Your architect and builder are vital to your project, but you may want to consider adding to your team with a landscape architect, kitchen designer, or whatever you find most important (and fits your budget). Finding professionals who have a green credential could make a world of difference in the success of your green home. Someone who knows the ins and out of the newest technologies or the design principles behind different types of eco homes can help you bring your green ideas to life – and install them correctly!

Finally, find professionals who have green credentials and experience – it makes a world of difference in the success of your green home. Someone who knows the ins and out of the newest technologies, the design principles behind different types of eco homes, and the green building materials that bring everything to life will better understand your vision and can even make recommendations for sustainable solutions you maybe didn’t know existed. Working with the right people saves time, money, and stress.


#5 Research products

Inside and out, you’re going to have to make a lot of decisions about what materials and products are used. As you’re aiming to be as eco-friendly as possible, select products that are manufactured responsibly and without harmful chemicals. You’ll also want to select things that are durable and won’t need replacing, and things that support a high-performance home that runs efficiently (both in regards to energy and water). Elemental Green was created to make this process easier, so be sure to check out all the products and relevant articles to help you make informed decisions. Here are some pages to start with:

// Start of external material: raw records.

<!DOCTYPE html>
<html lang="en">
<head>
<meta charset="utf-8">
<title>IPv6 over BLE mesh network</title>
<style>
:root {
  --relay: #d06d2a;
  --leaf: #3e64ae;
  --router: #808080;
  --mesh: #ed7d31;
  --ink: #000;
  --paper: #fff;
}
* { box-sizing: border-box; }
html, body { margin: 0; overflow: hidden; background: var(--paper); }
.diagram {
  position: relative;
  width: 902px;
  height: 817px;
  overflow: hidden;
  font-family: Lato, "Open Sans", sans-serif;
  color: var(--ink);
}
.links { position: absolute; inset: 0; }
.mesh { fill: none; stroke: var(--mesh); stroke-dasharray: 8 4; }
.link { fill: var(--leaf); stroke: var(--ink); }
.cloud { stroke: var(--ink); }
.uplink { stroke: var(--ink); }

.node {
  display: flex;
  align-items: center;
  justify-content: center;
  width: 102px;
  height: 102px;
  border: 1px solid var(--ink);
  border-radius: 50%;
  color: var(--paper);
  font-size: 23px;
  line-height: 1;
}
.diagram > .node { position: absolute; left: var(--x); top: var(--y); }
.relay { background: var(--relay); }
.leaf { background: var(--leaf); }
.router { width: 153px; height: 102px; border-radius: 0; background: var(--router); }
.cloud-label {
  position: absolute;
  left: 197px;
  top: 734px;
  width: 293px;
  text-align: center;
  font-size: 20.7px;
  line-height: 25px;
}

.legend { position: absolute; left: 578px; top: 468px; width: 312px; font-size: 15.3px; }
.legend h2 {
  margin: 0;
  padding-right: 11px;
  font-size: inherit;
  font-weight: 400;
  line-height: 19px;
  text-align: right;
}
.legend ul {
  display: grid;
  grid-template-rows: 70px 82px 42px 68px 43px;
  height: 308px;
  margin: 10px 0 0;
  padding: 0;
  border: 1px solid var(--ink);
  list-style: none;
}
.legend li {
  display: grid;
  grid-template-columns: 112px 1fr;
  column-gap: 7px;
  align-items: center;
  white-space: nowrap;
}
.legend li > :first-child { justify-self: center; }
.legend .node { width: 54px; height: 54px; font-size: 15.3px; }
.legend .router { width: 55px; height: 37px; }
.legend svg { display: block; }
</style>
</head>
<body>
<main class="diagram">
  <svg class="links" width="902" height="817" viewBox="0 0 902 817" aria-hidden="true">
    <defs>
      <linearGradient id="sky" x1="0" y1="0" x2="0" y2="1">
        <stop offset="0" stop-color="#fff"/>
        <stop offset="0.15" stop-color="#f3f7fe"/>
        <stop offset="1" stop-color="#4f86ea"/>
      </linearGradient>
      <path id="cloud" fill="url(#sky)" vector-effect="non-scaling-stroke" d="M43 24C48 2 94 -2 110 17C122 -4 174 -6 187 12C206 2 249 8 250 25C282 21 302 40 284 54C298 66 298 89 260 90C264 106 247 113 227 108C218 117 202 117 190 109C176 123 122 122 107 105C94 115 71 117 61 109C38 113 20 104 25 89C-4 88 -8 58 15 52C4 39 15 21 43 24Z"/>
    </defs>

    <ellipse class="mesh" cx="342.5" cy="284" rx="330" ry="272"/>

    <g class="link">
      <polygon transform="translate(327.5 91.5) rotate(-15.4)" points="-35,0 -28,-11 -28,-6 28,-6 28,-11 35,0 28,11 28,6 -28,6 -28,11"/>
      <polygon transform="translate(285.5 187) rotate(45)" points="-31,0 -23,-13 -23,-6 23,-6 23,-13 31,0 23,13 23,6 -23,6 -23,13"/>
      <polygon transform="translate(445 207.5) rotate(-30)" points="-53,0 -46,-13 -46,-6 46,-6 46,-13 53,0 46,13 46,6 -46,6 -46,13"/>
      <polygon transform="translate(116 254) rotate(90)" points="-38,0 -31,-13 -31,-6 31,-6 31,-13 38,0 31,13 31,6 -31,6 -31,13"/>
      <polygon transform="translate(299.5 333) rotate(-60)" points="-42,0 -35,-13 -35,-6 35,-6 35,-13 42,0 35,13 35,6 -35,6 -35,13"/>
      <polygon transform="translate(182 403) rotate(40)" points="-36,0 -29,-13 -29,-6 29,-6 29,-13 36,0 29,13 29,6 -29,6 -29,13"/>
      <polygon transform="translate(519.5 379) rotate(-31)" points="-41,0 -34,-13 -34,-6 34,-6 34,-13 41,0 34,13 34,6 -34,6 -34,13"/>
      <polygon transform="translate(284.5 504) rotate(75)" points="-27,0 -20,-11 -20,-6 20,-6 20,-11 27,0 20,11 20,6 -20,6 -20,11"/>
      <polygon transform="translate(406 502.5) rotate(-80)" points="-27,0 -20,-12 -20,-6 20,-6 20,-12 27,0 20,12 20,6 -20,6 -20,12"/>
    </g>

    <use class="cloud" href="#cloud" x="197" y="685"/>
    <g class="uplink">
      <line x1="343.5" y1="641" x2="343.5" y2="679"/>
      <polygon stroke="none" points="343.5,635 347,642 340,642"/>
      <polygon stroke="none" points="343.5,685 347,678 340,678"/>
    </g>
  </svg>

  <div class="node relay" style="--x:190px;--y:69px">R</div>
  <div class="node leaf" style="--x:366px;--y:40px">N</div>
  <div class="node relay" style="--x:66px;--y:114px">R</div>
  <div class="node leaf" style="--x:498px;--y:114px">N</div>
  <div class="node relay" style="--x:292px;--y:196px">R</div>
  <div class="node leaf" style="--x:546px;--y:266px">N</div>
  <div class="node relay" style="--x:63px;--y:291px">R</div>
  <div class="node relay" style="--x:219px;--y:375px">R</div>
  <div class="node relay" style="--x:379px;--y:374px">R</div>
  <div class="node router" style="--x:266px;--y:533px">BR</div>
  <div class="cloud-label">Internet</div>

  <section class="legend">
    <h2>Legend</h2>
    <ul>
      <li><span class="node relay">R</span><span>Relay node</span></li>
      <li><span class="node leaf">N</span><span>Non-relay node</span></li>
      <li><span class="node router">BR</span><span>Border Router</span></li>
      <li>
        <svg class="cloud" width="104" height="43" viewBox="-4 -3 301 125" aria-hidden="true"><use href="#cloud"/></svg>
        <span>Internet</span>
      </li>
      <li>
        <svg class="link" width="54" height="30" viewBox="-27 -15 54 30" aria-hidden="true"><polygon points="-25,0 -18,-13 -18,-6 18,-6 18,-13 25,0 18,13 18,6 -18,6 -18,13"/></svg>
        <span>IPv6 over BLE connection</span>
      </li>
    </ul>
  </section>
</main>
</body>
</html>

You started this process by collecting your dream products, but now it’s time to get organized without getting overwhelmed. Heidenry recommends compartmentalizing the project:

The nitty-gritty of building a house can be intimidating. There are numerous decisions to make, from massive (deciding where to erect walls) to minuscule (picking light fixtures). This overload of choices can short-circuit some buyers’ brains so they become paralyzed, unable to make any decision at all.

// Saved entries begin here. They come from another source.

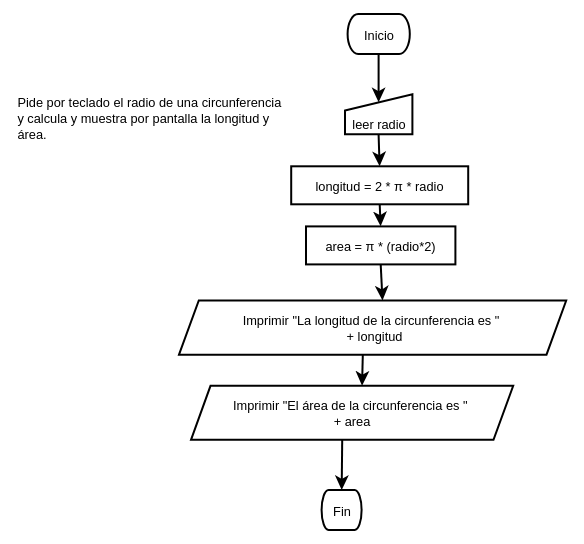
<!DOCTYPE html>
<html lang="es">
<head>
<meta charset="utf-8">
<title>Diagrama de flujo: longitud y área de una circunferencia</title>
<style>
  :root { --paper: #fff; --ink: #000; }
  * { box-sizing: border-box; }
  body { margin: 0; background: var(--paper); }
  .flowchart {
    position: relative;
    width: 584px;
    height: 544px;
    overflow: hidden;
    background: var(--paper);
    color: var(--ink);
    font: 12.8px/16px "Liberation Sans", Arial, sans-serif;
  }
  .shapes { position: absolute; inset: 0; display: block; }
  .node-outline { fill: var(--paper); stroke: var(--ink); stroke-width: 2; }
  .connector { fill: none; stroke: var(--ink); stroke-width: 2; }
  .arrowhead { fill: var(--ink); stroke: none; }
  .statement { position: absolute; left: 17.4px; top: 95px; margin: 0; white-space: nowrap; }
  .node {
    position: absolute;
    display: flex;
    align-items: center;
    justify-content: center;
    text-align: center;
    white-space: nowrap;
  }
  .start { left: 348px; top: 16px; width: 62px; height: 40px; }
  .read-radius { left: 345px; top: 115px; width: 68px; height: 20px; }
  .compute-length { left: 291px; top: 167px; width: 177px; height: 39px; }
  .compute-area { left: 306px; top: 227px; width: 149px; height: 39px; }
  .print-length { left: 181px; top: 302px; width: 387px; height: 54px; }
  .print-area { left: 191px; top: 387px; width: 322px; height: 54px; }
  .end { left: 322px; top: 492px; width: 40px; height: 40px; }
</style>
</head>
<body>
<main class="flowchart">
  <svg class="shapes" width="584" height="544" viewBox="0 0 584 544" aria-hidden="true">
    <defs>
      <marker id="arrow" markerUnits="userSpaceOnUse" markerWidth="16" markerHeight="16" refX="5" refY="8" orient="auto">
        <path class="arrowhead" d="M15 8 L0 15 L4 8 L0 1 Z"/>
      </marker>
    </defs>

    <g class="node-outline">
      <rect x="347.6" y="14" width="62.2" height="40" rx="10.6" ry="20"/>
      <polygon points="345,110.5 412.4,94.3 412.4,134.3 345,134.3"/>
      <rect x="291.2" y="166.3" width="177" height="38"/>
      <rect x="306" y="226.4" width="149.4" height="38"/>
      <polygon points="179,354.7 198.8,300.5 566.2,300.5 546.5,354.7"/>
      <polygon points="191,439.8 210.5,385.8 513.2,385.8 493.5,439.8"/>
      <rect x="321.6" y="490" width="40" height="40" rx="7" ry="20"/>
    </g>

    <g class="connector" marker-end="url(#arrow)">
      <path d="M378.6 54 V92.3"/>
      <path d="M378.6 134.3 L379.3 156.2"/>
      <path d="M379.7 204.3 L380.2 216.3"/>
      <path d="M380.7 264.4 L382 290.4"/>
      <path d="M362.8 354.7 L362.3 375.7"/>
      <path d="M342.2 439.8 L341.8 480"/>
    </g>
  </svg>

  <p class="statement">Pide por teclado el radio de una circunferencia<br>y calcula y muestra por pantalla la longitud y<br>área.</p>

  <div class="node start">Inicio</div>
  <div class="node read-radius">leer radio</div>
  <div class="node compute-length">longitud = 2 * π * radio</div>
  <div class="node compute-area">area = π * (radio*2)</div>
  <div class="node print-length"><span>Imprimir "La longitud de la circunferencia es "&nbsp;&nbsp;<br>+ longitud</span></div>
  <div class="node print-area"><span>Imprimir "El área de la circunferencia es "&nbsp;<br>+ area</span></div>
  <div class="node end">Fin</div>
</main>
</body>
</html>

To avoid facing 100 overwhelming questions about bathtubs and windows in one sitting, ask your builder to set up a personalized website, allowing decisions to be made at your leisure. No website? Simply create a binder with your architect and/or builder where choices are organized room by room, step by step.

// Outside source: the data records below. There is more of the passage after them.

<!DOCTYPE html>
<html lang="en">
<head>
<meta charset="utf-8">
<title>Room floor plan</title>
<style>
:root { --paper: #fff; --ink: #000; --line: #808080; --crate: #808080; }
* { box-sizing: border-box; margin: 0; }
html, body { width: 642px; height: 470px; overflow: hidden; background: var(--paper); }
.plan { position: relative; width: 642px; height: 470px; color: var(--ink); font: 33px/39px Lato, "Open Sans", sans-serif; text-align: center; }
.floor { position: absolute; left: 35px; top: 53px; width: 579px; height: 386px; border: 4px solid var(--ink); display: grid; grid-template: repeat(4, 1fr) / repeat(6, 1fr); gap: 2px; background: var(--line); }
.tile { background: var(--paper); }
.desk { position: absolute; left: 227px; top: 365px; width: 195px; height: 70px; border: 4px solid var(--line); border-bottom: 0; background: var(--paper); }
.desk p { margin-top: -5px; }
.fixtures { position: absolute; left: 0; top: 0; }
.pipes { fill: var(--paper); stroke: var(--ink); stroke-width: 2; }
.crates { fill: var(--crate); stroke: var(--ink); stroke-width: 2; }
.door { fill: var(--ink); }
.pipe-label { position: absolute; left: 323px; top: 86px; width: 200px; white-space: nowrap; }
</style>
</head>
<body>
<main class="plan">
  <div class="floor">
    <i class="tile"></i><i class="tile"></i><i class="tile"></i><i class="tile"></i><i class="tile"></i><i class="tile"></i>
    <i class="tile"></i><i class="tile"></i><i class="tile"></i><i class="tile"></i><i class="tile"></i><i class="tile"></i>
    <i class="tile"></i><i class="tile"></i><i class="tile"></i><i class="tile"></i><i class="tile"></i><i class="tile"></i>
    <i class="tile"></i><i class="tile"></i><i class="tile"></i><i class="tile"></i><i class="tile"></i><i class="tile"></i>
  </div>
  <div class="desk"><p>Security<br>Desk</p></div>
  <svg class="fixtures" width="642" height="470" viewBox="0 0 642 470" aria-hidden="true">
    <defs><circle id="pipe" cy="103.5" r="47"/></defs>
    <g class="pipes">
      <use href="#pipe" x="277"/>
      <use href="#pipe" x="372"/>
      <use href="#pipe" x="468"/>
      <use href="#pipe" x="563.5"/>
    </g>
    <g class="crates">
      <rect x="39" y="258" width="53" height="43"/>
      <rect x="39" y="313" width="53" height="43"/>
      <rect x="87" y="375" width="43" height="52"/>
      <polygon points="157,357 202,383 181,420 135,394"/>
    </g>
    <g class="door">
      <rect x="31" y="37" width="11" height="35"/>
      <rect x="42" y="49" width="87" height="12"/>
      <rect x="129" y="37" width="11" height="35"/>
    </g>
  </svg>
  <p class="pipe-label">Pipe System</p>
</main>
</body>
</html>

Compartmentalizing the building process will help you keep moving forward.


#6 Plan thoroughly, but be ready for change

When you’ve gotten down to every last design detail with your team, make sure you have all your ducks in a row with budget, permits, and contracts. This isn’t the funnest stuff, but the rest of it can’t happen without it! Also, like all things in life, we can plan, plan, plan, but unexpected things do come up. Heidenry says:

No matter how carefully you plan your home, what’s seemingly set in stone is bound to change: You decide at the last minute you must have the latest Sub-Zero fridge that just hit the market, or you experience a change of heart about the size of your home office.

So to keep your construction costs from spiraling out of control, make sure to balance out any cost-adding changes with some budget cutting elsewhere. For example, if you decide you must have a walk-in closet, maybe you can temper or shelve your plans for a wraparound deck until later.

And be sure to keep track of EVERYTHING. Chambers recommends using a spreadsheet for tracking.

This is the place where I knew exactly how much things would cost as I added and changed things. You usually get a base price when building, but if you add anything, or take anything off YOU need to keep a spreadsheet. I used to also email this to my builder every few weeks (I’m a painful person I know!), but I had to make sure we were always on the same page and I did not want to be left with any surprises at the end!

With clear communication with your team, you can work through any bumps in the road.


Feeling more confident? Then it’s time to start planning your dream green home. Use this outline to guide you through the process, and happy building!